Sections 30 and 31 of the Trustee Act, provides the statutory authority for the Court to remove an individual as trustee of an estate and appoint a replacement. In the application of both WESA and the Trustee Act, the same considerations apply, as provided below.
The Court’s discretion to remove an executor should be guided by the principles listed in Parker v. Thompson (Trustee), 2014 BCSC 1916 at para. 37. The will-maker has the right to choose their executor, and as such their decision is entitled to deference and will only be interfered with if there is clear and cogent evidence to do so. The executor’s acts or omissions must be of such a nature as to endanger the administration of the estate.
The Court’s main consideration is the welfare of the beneficiaries: Parker at para. 37; Burke v. Burke, 2019 BCSC 383 at para. 29. It is not the interests of a particular beneficiary that are to be considered, but rather the benefit of the beneficiaries collectively: Conroy v. Stokes,  4 D.L.R. 124 at p. 128, 1952 CanLII 227 (B.C.C.A.).
The analysis is contextual and each case will turn on its facts: Burke at para. 43.
In Conroy, the Court of Appeal described the four categories of misconduct by an executor that can warrant their removal:
a) Endangerment of trust property;
b) Want of honesty;
c) Want of proper capacity to execute duties; and
d) Want of reasonable fidelity.
The existence of friction between the executor and one or more beneficiaries is generally, in and of itself, not sufficient to warrant the removal of the executor: Letterstedt v. Broers, (1984), 9 App. Cas. 371 at 389 (South Africa P.C.). However, animosity between those parties, or co-executors, can be relevant to whether it hampers the proper administration of the estate: Dunsdon v. Dunsdon, 2012 BCSC 1274 at para. 202; Levi-Bandel v. McKeen, 2011 BCSC 247 at paras. 21–25. In such circumstances, a finding of wrongdoing is not necessary: Dunsdon at para. 202; Weisstock v. Weisstock, 2019 BCSC 517 at para 44.
In Radford v. Radford Estate (2008), 43 E.T.R. (3d) 74, 2008 CanLII 45548 (O.N.S.C.), Justice Quinn comments that removal is not intended to punish past conduct:
Removal not intended to punish past misconduct
 “The authorities are, I believe, consistent in placing the emphasis on the future administration of the estate, and the risks to which it will be exposed if the trustee remains in office. The question is whether the trust estate is likely to be administered properly in accordance with the fiduciary duties of the trustee and with due regard to the interests and welfare of the beneficiaries.
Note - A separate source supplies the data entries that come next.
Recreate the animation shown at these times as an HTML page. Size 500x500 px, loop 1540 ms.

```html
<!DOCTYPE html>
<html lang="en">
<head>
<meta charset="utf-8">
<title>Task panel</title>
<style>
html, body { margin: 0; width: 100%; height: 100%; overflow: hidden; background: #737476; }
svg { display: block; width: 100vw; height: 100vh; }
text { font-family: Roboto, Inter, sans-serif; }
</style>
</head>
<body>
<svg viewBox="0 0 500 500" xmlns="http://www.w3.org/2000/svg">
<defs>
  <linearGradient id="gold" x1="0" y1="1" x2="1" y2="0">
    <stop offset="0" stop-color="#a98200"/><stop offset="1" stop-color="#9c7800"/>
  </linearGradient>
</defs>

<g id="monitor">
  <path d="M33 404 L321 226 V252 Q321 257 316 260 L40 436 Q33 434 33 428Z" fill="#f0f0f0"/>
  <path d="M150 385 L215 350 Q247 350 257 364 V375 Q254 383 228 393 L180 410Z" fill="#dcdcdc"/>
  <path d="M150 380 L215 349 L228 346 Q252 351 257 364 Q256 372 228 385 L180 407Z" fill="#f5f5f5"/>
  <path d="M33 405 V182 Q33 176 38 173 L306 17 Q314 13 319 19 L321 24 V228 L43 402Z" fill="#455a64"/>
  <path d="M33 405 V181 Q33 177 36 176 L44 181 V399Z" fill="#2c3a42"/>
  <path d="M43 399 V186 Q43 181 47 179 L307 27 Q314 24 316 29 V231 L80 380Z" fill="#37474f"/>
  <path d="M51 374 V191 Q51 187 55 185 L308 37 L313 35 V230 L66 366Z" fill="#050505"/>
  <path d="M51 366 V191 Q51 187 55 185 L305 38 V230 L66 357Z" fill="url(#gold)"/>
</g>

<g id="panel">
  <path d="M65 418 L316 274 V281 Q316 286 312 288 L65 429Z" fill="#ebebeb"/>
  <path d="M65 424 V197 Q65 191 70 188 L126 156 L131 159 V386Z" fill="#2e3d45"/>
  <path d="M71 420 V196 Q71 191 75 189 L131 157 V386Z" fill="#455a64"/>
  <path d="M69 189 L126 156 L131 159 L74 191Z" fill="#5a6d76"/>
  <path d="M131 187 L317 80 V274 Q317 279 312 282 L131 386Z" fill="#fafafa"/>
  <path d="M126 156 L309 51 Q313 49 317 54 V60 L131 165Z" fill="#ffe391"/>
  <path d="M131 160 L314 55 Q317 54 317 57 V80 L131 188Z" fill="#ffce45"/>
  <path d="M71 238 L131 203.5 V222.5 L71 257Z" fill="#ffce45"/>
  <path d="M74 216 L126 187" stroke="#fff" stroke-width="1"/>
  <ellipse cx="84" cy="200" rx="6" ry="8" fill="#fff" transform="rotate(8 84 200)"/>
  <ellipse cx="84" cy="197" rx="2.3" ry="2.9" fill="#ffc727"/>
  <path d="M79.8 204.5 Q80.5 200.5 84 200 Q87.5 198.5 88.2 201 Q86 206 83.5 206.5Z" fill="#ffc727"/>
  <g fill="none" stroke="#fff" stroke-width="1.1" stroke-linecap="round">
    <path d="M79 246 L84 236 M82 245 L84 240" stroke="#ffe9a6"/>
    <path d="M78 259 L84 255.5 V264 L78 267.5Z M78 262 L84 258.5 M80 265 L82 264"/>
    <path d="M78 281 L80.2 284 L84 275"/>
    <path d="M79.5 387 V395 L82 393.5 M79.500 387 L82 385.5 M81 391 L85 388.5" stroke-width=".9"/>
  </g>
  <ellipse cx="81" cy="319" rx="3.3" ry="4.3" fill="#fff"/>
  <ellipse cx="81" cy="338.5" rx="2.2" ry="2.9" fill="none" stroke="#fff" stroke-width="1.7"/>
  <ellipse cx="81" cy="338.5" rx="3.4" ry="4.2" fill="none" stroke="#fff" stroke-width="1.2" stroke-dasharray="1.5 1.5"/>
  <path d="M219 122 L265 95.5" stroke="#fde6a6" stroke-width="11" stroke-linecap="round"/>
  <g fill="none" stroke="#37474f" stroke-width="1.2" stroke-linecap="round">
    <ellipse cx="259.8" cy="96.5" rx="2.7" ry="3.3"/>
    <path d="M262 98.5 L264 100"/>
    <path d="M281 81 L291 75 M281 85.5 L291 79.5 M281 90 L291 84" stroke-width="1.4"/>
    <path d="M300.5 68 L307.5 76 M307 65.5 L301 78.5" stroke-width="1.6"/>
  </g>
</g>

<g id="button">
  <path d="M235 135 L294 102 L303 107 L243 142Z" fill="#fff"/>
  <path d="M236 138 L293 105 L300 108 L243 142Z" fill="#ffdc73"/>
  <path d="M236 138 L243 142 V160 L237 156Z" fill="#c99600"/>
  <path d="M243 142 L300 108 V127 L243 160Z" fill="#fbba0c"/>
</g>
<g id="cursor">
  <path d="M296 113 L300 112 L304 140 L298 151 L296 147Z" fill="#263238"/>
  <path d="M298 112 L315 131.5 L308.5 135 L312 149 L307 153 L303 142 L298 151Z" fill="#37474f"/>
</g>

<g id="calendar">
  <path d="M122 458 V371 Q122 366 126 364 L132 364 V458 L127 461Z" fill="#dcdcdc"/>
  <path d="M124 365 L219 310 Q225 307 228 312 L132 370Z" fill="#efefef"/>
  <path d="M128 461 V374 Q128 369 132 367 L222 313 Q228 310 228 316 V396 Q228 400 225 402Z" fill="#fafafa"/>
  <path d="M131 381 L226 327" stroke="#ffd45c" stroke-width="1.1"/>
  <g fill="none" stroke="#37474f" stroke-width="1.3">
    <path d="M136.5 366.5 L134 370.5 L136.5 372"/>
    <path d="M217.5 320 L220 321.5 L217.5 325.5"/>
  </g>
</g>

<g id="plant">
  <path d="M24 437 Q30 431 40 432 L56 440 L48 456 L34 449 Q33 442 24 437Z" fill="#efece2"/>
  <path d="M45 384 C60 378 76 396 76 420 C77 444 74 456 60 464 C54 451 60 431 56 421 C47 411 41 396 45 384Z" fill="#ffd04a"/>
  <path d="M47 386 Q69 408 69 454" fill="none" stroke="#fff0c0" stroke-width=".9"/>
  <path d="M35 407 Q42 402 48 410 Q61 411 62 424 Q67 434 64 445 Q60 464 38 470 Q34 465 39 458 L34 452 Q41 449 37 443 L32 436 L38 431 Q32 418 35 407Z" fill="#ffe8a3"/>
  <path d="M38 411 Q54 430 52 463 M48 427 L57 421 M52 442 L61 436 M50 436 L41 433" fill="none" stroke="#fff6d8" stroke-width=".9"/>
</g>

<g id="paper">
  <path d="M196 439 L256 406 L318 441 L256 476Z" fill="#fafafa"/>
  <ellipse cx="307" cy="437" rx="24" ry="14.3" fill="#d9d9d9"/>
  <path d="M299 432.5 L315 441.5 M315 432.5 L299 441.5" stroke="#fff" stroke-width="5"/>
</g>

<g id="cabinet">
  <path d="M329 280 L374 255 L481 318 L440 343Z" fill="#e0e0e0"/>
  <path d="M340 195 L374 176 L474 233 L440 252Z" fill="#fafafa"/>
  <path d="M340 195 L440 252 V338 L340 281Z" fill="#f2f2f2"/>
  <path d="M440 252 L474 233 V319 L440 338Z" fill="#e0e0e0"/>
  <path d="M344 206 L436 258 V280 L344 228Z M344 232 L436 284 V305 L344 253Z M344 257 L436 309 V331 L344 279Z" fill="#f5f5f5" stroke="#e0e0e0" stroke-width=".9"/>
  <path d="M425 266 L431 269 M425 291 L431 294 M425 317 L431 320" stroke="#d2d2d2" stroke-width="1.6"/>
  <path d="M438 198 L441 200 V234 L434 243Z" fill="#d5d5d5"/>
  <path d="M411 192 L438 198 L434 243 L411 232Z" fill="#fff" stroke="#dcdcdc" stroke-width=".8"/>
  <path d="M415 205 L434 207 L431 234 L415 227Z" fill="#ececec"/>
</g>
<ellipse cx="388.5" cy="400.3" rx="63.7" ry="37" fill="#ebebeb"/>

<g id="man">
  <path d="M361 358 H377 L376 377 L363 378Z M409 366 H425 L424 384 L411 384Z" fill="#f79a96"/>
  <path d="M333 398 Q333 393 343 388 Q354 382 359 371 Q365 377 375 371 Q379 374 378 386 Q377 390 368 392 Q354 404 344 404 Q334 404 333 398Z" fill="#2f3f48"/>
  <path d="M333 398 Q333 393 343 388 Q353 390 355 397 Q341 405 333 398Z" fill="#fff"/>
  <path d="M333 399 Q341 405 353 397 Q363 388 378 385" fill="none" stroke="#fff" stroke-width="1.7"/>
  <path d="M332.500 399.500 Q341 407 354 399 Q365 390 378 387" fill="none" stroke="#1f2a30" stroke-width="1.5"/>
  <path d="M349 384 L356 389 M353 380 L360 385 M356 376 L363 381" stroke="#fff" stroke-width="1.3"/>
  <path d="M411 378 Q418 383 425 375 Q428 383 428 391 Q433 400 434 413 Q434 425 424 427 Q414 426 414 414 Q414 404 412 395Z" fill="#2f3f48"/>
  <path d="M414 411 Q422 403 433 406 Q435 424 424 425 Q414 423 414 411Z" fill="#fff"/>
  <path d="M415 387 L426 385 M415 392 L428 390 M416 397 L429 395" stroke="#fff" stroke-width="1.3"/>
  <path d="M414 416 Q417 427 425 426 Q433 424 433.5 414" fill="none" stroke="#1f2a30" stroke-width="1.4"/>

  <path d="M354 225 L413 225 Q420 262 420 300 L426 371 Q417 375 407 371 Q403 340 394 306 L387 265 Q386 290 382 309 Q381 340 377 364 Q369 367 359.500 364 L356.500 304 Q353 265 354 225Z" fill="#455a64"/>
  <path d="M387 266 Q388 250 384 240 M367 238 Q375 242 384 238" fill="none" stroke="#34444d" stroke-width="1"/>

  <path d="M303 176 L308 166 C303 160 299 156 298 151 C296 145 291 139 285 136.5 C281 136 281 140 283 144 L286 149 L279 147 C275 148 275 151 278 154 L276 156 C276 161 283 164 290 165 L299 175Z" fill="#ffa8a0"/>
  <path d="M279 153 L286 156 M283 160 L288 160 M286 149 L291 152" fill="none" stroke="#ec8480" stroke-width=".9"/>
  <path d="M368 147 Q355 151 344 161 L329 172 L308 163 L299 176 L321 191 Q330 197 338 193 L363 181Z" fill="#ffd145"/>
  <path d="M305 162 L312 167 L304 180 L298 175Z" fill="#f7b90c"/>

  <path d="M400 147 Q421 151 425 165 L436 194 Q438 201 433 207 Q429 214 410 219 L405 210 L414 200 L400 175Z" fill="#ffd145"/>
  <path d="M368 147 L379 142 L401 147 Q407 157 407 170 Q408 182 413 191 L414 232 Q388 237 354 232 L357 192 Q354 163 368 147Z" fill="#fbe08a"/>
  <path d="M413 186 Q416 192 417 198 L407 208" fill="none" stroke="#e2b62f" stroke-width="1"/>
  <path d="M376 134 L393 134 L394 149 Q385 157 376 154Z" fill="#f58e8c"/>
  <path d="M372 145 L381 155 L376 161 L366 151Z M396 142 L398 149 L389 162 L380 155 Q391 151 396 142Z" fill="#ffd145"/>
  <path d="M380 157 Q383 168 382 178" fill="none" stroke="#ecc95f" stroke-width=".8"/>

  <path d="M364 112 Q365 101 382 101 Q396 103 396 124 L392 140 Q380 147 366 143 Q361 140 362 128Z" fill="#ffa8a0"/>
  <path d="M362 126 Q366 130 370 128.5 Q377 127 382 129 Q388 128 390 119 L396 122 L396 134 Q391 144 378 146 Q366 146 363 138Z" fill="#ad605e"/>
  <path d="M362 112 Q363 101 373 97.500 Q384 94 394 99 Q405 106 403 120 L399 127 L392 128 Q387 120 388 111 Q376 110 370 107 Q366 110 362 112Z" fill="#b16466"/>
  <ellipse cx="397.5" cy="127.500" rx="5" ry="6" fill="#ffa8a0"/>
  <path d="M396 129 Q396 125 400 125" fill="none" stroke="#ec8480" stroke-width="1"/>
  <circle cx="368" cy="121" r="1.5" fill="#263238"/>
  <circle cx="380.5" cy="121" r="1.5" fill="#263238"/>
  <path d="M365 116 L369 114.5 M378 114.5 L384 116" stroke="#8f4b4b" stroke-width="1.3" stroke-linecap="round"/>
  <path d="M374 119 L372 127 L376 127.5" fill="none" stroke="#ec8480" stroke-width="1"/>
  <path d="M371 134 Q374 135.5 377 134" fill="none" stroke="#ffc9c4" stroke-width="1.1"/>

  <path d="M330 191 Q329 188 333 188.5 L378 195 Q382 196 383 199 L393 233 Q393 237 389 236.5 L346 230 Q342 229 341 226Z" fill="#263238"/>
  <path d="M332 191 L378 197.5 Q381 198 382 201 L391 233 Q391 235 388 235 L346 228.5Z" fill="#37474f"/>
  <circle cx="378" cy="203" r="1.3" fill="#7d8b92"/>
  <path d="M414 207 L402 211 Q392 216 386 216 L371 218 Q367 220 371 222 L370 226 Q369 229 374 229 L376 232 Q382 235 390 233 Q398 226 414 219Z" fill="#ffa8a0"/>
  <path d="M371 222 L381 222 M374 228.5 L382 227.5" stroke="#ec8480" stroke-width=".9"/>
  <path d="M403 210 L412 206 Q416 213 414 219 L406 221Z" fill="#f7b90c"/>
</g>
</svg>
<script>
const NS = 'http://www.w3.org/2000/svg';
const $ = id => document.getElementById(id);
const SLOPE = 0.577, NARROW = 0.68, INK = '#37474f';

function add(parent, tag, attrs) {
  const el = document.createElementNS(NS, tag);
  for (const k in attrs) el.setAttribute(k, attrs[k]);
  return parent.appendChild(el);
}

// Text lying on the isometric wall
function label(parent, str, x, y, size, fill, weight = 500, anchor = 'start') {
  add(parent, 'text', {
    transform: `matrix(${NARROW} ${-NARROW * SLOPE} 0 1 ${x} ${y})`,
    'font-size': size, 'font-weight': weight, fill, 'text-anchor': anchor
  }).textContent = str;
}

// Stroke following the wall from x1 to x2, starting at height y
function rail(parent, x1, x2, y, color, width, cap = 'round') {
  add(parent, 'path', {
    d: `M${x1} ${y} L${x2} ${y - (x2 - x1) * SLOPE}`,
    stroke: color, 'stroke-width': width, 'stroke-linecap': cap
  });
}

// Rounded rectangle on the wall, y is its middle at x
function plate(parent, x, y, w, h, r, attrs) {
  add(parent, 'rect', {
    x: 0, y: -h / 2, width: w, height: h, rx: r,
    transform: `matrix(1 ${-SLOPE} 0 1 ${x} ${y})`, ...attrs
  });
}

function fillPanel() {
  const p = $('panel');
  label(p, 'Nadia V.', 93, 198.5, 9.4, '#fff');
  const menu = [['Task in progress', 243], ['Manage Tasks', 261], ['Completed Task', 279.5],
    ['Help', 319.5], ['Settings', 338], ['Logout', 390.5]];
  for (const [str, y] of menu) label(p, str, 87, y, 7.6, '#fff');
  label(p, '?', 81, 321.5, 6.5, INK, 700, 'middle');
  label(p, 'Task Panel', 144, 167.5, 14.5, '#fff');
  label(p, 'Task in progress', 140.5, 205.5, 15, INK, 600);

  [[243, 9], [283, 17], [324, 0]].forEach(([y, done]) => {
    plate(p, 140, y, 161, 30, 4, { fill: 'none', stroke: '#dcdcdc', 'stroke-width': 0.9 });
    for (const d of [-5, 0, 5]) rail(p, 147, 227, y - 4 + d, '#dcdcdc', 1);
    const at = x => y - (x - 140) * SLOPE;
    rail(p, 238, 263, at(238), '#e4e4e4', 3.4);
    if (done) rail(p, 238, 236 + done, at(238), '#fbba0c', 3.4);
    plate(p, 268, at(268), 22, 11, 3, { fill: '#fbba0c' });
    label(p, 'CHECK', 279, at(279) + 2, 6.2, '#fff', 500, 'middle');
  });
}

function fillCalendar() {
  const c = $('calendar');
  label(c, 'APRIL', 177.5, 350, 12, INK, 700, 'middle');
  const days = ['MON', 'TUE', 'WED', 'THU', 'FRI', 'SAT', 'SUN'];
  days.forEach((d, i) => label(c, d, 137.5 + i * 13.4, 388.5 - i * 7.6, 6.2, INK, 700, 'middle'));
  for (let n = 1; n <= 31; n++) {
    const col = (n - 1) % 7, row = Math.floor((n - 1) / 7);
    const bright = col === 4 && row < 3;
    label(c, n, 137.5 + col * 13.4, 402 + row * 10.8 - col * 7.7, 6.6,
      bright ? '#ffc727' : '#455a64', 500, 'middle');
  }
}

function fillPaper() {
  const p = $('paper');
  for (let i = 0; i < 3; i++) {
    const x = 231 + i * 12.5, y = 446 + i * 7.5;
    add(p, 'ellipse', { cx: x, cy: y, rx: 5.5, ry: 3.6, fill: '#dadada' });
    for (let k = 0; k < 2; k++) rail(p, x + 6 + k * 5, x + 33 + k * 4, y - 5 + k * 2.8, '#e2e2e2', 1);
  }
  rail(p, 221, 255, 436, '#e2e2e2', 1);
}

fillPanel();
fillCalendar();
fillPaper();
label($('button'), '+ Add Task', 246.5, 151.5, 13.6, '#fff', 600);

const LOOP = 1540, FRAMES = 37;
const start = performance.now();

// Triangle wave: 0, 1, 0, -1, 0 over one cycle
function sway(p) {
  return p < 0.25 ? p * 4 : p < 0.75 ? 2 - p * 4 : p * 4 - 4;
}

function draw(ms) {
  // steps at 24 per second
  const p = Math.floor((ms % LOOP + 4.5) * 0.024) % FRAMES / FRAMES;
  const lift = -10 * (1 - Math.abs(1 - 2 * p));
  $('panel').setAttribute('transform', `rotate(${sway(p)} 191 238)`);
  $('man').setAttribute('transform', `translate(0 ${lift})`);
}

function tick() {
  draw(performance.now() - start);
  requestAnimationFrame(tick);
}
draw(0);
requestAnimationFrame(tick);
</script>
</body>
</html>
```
The sanction of removal is intended not to punish trustees for past misconduct but rather to protect the assets of the trust and the interests of the beneficiaries”: see St. Joseph’s Health Centre v. Dzwiekowski, supra, at para. 28.
 But, “past misconduct that is likely to continue will often be sufficient to justify removal …”: see St. Joseph’s Health Centre v. Dzwiekowski, supra, at para. 29.
Conflict of Interest
An executor’s conflict of interest may warrant removal. In Hall v. Hall (1983), 45 B.C.L.R. 154, 1983 CanLII 396 (S.C.), Justice Proudfoot held that conflict of interest and a conflict of duty demonstrate want of fidelity: see also Pangalia Estate, 2021 BCSC 1070 at para. 22. Further, in Morelli at para. 30, Justice Harvey held that the “welfare of the beneficiaries of an estate may be endangered if there is a conflict of interest”. However, not all perceived or actual conflicts of interest will give rise to the removal of an executor: Burke at para. 43.
In Ching Estate (Re), 2016 BCSC 1111, an executor was passed over due to perceived unequal treatment and conflict of interest, with Justice Affleck holding that the “perception of a disabling conflict of interest is overwhelming”: at para. 20. The Court held that a “perceived” conflict of interest may lead to removal:
 The authorities indicate that even a “perceived” conflict of interest between an executor’s personal interests and her obligation to administer the trusts in the will in the interests of the beneficiaries may cause this court to intervene to appoint a new executor or an administrator to avoid even the appearance of conflict.